PROBLEM REQUIREMENTS: Copy the listing exactly; drop the pictures.
>>
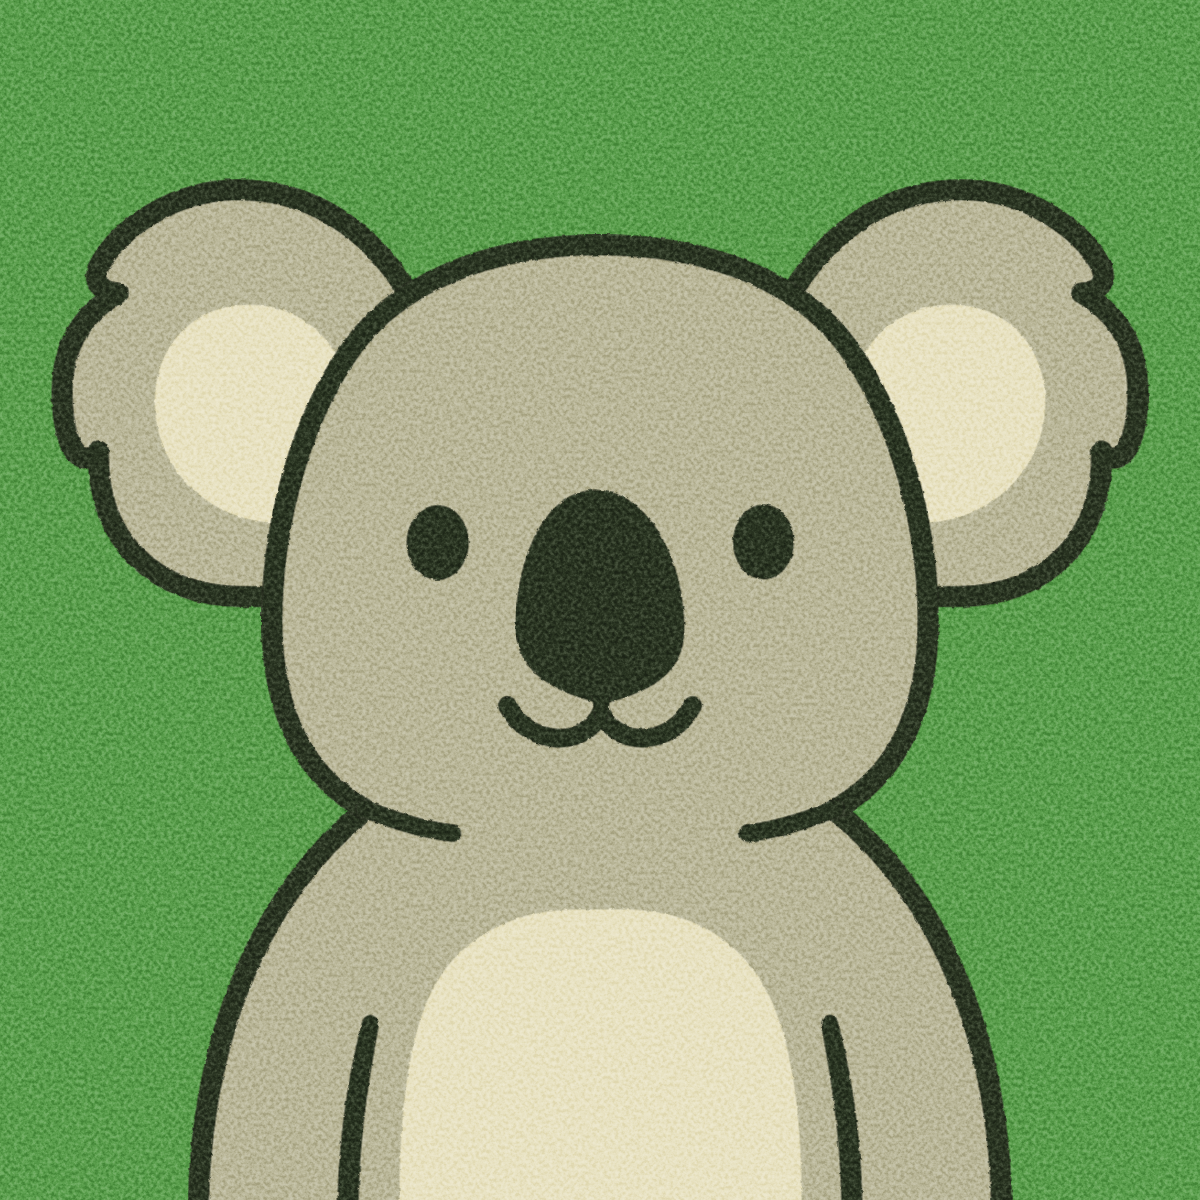
<!DOCTYPE html>
<html lang="en">
<head>
<meta charset="utf-8">
<title>Koala portrait</title>
<style>
  :root {
    --leaf: #5a9e4c;
    --fur: #bab799;
    --cream: #e8e2c2;
    --ink: #2c3423;
  }
  html, body { margin: 0; padding: 0; overflow: hidden; background: var(--leaf); }
  .poster { position: relative; width: 1200px; height: 1200px; overflow: hidden; }
  .poster svg { display: block; width: 1200px; height: 1200px; }
  .backdrop { fill: var(--leaf); }
  .fur { fill: var(--fur); }
  .cream { fill: var(--cream); }
  .ink { fill: var(--ink); }
  .line { fill: none; stroke: var(--ink); stroke-width: 18; stroke-linecap: round; stroke-linejoin: round; }
  .outlined { fill: var(--fur); stroke: var(--ink); stroke-width: 18; stroke-linecap: round; stroke-linejoin: round; }
  .mouth { stroke-width: 16; }
  .neck { stroke-width: 15; }
  .grain { mix-blend-mode: soft-light; opacity: .42; }
</style>
</head>
<body>
<main class="poster">
  <svg viewBox="0 0 1024 1024" role="img" aria-label="A smiling koala on a green background">
    <defs>
      <filter id="paper-grain" x="0" y="0" width="100%" height="100%" color-interpolation-filters="sRGB">
        <feTurbulence type="fractalNoise" baseFrequency="0.32" numOctaves="3" seed="7"/>
        <feColorMatrix type="matrix" values="2 0 0 0 -0.5  2 0 0 0 -0.5  2 0 0 0 -0.5  0 0 0 0 1"/>
      </filter>
      <filter id="ink-edge" filterUnits="userSpaceOnUse" x="0" y="0" width="1024" height="1024">
        <feTurbulence type="fractalNoise" baseFrequency="0.18" numOctaves="2" seed="3" result="wobble"/>
        <feDisplacementMap in="SourceGraphic" in2="wobble" scale="2.4" xChannelSelector="R" yChannelSelector="G"/>
      </filter>

      <g id="ear">
        <path class="outlined" d="M347,248 C314,194 264,162 203,162 C150,162 101,194 84,228 C79,241 86,249 101,250 C66,270 53,300 53,335 C53,367 61,391 74,391 C80,391 83,387 84,385 C82,462 134,509 205,509 L236,509"/>
        <path class="cream" d="M212,260 C247,260 273,277 291,308 L300,446 L234,446 C178,444 132,400 132,343 C132,295 165,260 212,260 Z"/>
      </g>
      <path id="shoulder" class="line" d="M311,692 C220,765 169,890 169,1044"/>
      <path id="arm-crease" class="ink" d="M309,872 C312,862 325,865 323,877 C313,930 306,980 306,1034 L288,1034 C288,980 296,920 309,872 Z"/>
      <path id="neck-line" class="line neck" d="M311,690 C335,700 360,708 386,711"/>
    </defs>

    <rect class="backdrop" width="1024" height="1024"/>

    <g id="koala" filter="url(#ink-edge)">
      <g id="ears">
        <use href="#ear"/>
        <use href="#ear" transform="translate(1024 0) scale(-1 1)"/>
      </g>

      <g id="body">
        <path class="fur" d="M311,692 C220,765 169,890 169,1044 H855 C855,890 804,765 713,692 Z"/>
        <use href="#shoulder"/>
        <use href="#shoulder" transform="translate(1024 0) scale(-1 1)"/>
        <path class="cream" d="M341,1034 C340,960 347,895 365,853 C388,800 437,777 490,776 H537 C592,778 632,802 656,849 C676,890 685,955 684,1034 Z"/>
        <use href="#arm-crease"/>
        <use href="#arm-crease" transform="translate(1024 0) scale(-1 1)"/>
      </g>

      <g id="head">
        <path class="fur" d="M386,711 C360,708 335,700 311,690 C262,664 232,610 232,530 C232,450 255,365 294,306 C335,240 420,209 512,209 C604,209 689,240 730,306 C769,365 792,450 792,530 C792,610 762,664 713,690 C689,700 664,708 638,711 Z"/>
        <path class="line" d="M311,690 C262,664 232,610 232,530 C232,450 255,365 294,306 C335,240 420,209 512,209 C604,209 689,240 730,306 C769,365 792,450 792,530 C792,610 762,664 713,690"/>
        <use href="#neck-line"/>
        <use href="#neck-line" transform="translate(1024 0) scale(-1 1)"/>
      </g>

      <g id="face">
        <ellipse class="ink" cx="373.5" cy="463" rx="26.5" ry="32"/>
        <ellipse class="ink" cx="651.5" cy="462.5" rx="26" ry="32"/>
        <path class="ink" d="M508,418 C551,418 584,474 584,537 C584,576 553,591 514,601 C473,591 440,574 440,535 C440,474 466,418 508,418 Z"/>
        <path class="line mouth" d="M433,602 C450,636 498,640 513,608 C528,640 574,636 591,602"/>
        <path class="ink" d="M505,594 H521 L518,614 H508 Z"/>
      </g>
    </g>

    <rect class="grain" width="1024" height="1024" filter="url(#paper-grain)"/>
  </svg>
</main>
</body>
</html>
<<
COMPLETED TASK:
<!DOCTYPE html>
<html lang="en">
<head>
<meta charset="utf-8">
<title>Koala portrait</title>
<style>
  :root {
    --leaf: #5a9e4c;
    --fur: #bab799;
    --cream: #e8e2c2;
    --ink: #2c3423;
  }
  html, body { margin: 0; padding: 0; overflow: hidden; background: var(--leaf); }
  .poster { position: relative; width: 1200px; height: 1200px; overflow: hidden; }
  .poster svg { display: block; width: 1200px; height: 1200px; }
  .backdrop { fill: var(--leaf); }
  .fur { fill: var(--fur); }
  .cream { fill: var(--cream); }
  .ink { fill: var(--ink); }
  .line { fill: none; stroke: var(--ink); stroke-width: 18; stroke-linecap: round; stroke-linejoin: round; }
  .outlined { fill: var(--fur); stroke: var(--ink); stroke-width: 18; stroke-linecap: round; stroke-linejoin: round; }
  .mouth { stroke-width: 16; }
  .neck { stroke-width: 15; }
  .grain { mix-blend-mode: soft-light; opacity: .42; }
</style>
</head>
<body>
<main class="poster">
  <svg viewBox="0 0 1024 1024" role="img" aria-label="A smiling koala on a green background">
    <defs>
      <filter id="paper-grain" x="0" y="0" width="100%" height="100%" color-interpolation-filters="sRGB">
        <feTurbulence type="fractalNoise" baseFrequency="0.32" numOctaves="3" seed="7"/>
        <feColorMatrix type="matrix" values="2 0 0 0 -0.5  2 0 0 0 -0.5  2 0 0 0 -0.5  0 0 0 0 1"/>
      </filter>
      <filter id="ink-edge" filterUnits="userSpaceOnUse" x="0" y="0" width="1024" height="1024">
        <feTurbulence type="fractalNoise" baseFrequency="0.18" numOctaves="2" seed="3" result="wobble"/>
        <feDisplacementMap in="SourceGraphic" in2="wobble" scale="2.4" xChannelSelector="R" yChannelSelector="G"/>
      </filter>

      <g id="ear">
        <path class="outlined" d="M347,248 C314,194 264,162 203,162 C150,162 101,194 84,228 C79,241 86,249 101,250 C66,270 53,300 53,335 C53,367 61,391 74,391 C80,391 83,387 84,385 C82,462 134,509 205,509 L236,509"/>
        <path class="cream" d="M212,260 C247,260 273,277 291,308 L300,446 L234,446 C178,444 132,400 132,343 C132,295 165,260 212,260 Z"/>
      </g>
      <path id="shoulder" class="line" d="M311,692 C220,765 169,890 169,1044"/>
      <path id="arm-crease" class="ink" d="M309,872 C312,862 325,865 323,877 C313,930 306,980 306,1034 L288,1034 C288,980 296,920 309,872 Z"/>
      <path id="neck-line" class="line neck" d="M311,690 C335,700 360,708 386,711"/>
    </defs>

    <rect class="backdrop" width="1024" height="1024"/>

    <g id="koala" filter="url(#ink-edge)">
      <g id="ears">
        <use href="#ear"/>
        <use href="#ear" transform="translate(1024 0) scale(-1 1)"/>
      </g>

      <g id="body">
        <path class="fur" d="M311,692 C220,765 169,890 169,1044 H855 C855,890 804,765 713,692 Z"/>
        <use href="#shoulder"/>
        <use href="#shoulder" transform="translate(1024 0) scale(-1 1)"/>
        <path class="cream" d="M341,1034 C340,960 347,895 365,853 C388,800 437,777 490,776 H537 C592,778 632,802 656,849 C676,890 685,955 684,1034 Z"/>
        <use href="#arm-crease"/>
        <use href="#arm-crease" transform="translate(1024 0) scale(-1 1)"/>
      </g>

      <g id="head">
        <path class="fur" d="M386,711 C360,708 335,700 311,690 C262,664 232,610 232,530 C232,450 255,365 294,306 C335,240 420,209 512,209 C604,209 689,240 730,306 C769,365 792,450 792,530 C792,610 762,664 713,690 C689,700 664,708 638,711 Z"/>
        <path class="line" d="M311,690 C262,664 232,610 232,530 C232,450 255,365 294,306 C335,240 420,209 512,209 C604,209 689,240 730,306 C769,365 792,450 792,530 C792,610 762,664 713,690"/>
        <use href="#neck-line"/>
        <use href="#neck-line" transform="translate(1024 0) scale(-1 1)"/>
      </g>

      <g id="face">
        <ellipse class="ink" cx="373.5" cy="463" rx="26.5" ry="32"/>
        <ellipse class="ink" cx="651.5" cy="462.5" rx="26" ry="32"/>
        <path class="ink" d="M508,418 C551,418 584,474 584,537 C584,576 553,591 514,601 C473,591 440,574 440,535 C440,474 466,418 508,418 Z"/>
        <path class="line mouth" d="M433,602 C450,636 498,640 513,608 C528,640 574,636 591,602"/>
        <path class="ink" d="M505,594 H521 L518,614 H508 Z"/>
      </g>
    </g>

    <rect class="grain" width="1024" height="1024" filter="url(#paper-grain)"/>
  </svg>
</main>
</body>
</html>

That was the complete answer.